Guest Post by Menekse Gencer
I spoke at the State Department on mobile money and food security last year. Subsequently, the State Department contacted me to ask if I would be a mentor for the TechWomen Initiative. Although I thought the program was really interesting, I didn’t think I would have time to participate because I run my own business.
I set the invitation aside.
Soon thereafter, I went to Orlando for CTIA, the leading wireless conference in the United States. When I returned I saw that IntoMobile, a website for wireless news, had written an article on “The Women of CTIA: 2011.” I thought that the article was about mobile executive women who attended the conference and their accomplishments. I was interested in knowing who these people were and thought that there may have been a meet up at CTIA that I had missed.
When I read the article, it was about “booth babes,” models who are hired by companies to display their products at the exhibits. The article displayed pictures of these women, scantily clad and gesturing to men in seductive ways to come to the booth. Basically, IntoMobile was using sex to draw eyeballs to its site. I was offended. As a woman who is a minority in a male-dominated field, I already face obstacles. I was reminded that these types of articles simply throw salt in the wound.
I reached out to the author of this article and wrote, “Hey, there are women in mobile who have multiple PhDs, who are working to eradicate health problems, on education and financial inclusion – why don’t you write about that them instead of ‘booth babes?”
He appeared not to understand why I was offended and didn’t see that there was a problem in what he was doing. After this episode, I realized that if I care about this subject so much, then I should make the time to get involved to change it. I reached back out to the State Department and asked if I could participate in TechWomen.
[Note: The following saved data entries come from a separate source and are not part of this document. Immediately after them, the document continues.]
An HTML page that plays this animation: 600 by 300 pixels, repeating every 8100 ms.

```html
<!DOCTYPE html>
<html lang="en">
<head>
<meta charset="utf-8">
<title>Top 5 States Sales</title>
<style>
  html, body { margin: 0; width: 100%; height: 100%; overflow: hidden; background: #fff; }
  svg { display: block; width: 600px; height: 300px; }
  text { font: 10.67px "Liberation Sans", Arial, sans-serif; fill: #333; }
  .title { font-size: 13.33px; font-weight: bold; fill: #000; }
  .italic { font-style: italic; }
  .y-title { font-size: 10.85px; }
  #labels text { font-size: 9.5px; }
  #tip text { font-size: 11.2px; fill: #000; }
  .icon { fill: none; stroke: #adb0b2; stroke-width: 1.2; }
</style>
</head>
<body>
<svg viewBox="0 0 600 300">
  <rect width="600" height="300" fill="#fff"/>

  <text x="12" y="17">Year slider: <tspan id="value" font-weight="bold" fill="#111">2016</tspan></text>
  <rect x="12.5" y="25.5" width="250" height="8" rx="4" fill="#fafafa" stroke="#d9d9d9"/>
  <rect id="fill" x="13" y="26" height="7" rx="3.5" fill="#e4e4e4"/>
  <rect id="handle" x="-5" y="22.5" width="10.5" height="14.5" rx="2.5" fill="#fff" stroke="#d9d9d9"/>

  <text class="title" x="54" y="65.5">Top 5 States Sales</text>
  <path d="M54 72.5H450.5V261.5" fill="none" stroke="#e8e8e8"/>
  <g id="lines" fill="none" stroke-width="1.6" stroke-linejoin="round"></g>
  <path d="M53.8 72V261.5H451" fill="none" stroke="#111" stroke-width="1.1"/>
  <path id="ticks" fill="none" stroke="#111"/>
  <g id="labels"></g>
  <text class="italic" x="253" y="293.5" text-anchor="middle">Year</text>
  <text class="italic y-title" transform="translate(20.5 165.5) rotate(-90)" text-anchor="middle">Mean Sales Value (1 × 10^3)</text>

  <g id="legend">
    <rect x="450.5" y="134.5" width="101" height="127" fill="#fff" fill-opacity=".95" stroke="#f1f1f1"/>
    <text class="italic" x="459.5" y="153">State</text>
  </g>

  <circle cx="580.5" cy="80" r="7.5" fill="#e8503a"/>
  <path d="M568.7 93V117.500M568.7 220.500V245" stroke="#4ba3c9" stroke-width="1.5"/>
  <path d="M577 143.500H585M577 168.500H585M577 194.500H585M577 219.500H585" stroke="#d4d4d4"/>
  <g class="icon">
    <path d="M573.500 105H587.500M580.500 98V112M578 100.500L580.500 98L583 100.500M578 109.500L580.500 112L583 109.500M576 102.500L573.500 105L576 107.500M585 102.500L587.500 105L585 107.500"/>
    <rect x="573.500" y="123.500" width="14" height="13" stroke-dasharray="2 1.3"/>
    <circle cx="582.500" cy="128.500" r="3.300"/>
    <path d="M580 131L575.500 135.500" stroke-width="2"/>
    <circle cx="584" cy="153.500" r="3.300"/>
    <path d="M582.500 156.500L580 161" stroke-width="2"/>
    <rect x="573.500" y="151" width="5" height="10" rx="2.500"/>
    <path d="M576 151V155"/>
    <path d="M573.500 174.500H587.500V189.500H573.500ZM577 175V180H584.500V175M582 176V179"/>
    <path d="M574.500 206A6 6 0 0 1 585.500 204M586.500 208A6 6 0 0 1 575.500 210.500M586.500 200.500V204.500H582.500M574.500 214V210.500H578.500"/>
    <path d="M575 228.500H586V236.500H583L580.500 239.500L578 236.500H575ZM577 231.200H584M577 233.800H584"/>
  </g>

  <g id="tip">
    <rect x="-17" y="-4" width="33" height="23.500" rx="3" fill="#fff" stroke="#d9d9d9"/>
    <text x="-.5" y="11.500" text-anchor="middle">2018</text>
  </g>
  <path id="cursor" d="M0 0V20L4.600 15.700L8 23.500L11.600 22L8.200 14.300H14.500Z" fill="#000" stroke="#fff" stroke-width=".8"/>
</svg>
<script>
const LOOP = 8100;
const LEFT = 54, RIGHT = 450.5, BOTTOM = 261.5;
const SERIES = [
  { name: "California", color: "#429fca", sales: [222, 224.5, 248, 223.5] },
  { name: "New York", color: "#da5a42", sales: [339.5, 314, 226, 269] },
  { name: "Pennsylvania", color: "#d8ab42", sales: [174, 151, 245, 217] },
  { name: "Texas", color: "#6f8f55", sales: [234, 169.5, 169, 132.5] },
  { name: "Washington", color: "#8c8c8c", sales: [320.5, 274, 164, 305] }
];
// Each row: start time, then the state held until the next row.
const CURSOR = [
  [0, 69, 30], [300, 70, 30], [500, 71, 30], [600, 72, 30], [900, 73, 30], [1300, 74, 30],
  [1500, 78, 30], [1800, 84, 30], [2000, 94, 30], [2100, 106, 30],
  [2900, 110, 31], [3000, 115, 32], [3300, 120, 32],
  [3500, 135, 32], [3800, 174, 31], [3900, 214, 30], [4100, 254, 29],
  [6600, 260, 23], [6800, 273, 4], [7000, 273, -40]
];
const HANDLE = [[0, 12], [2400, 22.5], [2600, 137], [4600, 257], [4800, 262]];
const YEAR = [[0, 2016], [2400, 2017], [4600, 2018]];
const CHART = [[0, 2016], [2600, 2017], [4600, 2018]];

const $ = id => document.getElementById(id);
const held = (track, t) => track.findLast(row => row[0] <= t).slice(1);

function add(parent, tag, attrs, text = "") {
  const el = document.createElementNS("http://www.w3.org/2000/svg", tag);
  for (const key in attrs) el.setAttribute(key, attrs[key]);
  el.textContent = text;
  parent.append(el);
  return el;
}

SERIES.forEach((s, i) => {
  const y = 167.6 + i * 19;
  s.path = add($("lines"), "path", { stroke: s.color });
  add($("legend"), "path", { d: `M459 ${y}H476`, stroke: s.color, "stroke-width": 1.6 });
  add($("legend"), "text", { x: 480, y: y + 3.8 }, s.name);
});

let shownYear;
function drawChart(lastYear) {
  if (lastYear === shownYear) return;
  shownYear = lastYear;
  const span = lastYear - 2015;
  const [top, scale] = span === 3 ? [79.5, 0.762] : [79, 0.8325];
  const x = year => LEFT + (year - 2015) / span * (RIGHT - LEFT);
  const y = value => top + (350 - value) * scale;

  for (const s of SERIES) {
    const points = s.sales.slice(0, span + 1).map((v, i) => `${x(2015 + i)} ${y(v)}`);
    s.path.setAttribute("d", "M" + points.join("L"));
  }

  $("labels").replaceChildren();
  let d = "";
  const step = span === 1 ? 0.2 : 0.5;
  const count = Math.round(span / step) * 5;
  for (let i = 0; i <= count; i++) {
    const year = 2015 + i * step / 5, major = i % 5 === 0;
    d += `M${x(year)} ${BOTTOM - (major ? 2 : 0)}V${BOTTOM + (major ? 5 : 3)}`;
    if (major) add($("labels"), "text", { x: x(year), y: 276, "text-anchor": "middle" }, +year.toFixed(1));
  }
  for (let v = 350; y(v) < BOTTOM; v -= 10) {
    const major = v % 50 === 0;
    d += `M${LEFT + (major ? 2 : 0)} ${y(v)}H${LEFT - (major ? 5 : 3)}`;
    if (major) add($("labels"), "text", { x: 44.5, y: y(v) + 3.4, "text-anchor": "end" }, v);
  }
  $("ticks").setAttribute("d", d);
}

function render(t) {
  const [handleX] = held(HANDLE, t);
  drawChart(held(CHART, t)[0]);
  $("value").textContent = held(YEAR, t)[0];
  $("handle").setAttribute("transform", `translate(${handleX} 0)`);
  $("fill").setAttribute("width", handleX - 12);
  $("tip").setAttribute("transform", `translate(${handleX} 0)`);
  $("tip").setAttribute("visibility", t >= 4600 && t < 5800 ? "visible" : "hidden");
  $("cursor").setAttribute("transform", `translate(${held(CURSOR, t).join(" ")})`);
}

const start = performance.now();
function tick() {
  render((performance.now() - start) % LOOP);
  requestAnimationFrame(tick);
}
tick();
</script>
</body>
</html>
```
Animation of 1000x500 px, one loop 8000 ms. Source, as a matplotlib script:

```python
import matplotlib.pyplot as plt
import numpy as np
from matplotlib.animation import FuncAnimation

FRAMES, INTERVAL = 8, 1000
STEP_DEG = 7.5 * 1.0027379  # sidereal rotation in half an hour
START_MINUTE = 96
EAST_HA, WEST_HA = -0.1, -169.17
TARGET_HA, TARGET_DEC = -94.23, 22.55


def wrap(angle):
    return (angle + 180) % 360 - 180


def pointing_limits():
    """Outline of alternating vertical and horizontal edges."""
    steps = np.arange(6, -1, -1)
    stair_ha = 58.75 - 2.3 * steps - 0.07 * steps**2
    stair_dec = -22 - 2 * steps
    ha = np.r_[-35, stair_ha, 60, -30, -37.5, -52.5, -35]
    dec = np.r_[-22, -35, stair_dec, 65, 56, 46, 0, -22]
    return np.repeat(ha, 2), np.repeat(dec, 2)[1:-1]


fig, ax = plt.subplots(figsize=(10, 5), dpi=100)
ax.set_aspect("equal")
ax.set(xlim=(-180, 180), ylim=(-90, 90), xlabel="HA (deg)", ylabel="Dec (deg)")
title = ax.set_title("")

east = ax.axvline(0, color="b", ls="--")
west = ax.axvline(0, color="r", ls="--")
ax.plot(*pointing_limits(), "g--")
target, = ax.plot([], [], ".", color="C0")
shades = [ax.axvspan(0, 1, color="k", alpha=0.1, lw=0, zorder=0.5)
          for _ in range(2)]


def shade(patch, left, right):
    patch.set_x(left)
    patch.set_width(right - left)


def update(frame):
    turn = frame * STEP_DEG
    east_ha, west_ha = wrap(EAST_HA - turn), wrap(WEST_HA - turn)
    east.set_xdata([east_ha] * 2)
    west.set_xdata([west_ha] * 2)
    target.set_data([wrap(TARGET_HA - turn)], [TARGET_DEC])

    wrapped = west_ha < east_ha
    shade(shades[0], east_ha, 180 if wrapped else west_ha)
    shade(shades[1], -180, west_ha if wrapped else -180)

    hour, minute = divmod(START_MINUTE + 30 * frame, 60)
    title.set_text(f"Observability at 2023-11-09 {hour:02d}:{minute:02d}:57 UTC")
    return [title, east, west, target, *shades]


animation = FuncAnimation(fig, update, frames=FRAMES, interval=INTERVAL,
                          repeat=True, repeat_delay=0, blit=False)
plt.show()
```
It was time to make change happen. The more women executives in the wireless and technology fields, the more we can influence and eradicate this type of “booth babe” phenomenon in the future by pulling funds away from conferences that support this type of chauvinism and remind corporations that women are their customers as well.
Menekse Gencer is the CEO of mPay Connect, a mobile payments consulting service. Prior to launching mPay Connect, Meneske served as the Director of Mobile Payments, PayPal. Click here to learn more about Menekse’s experience as a TechWomen Mentor.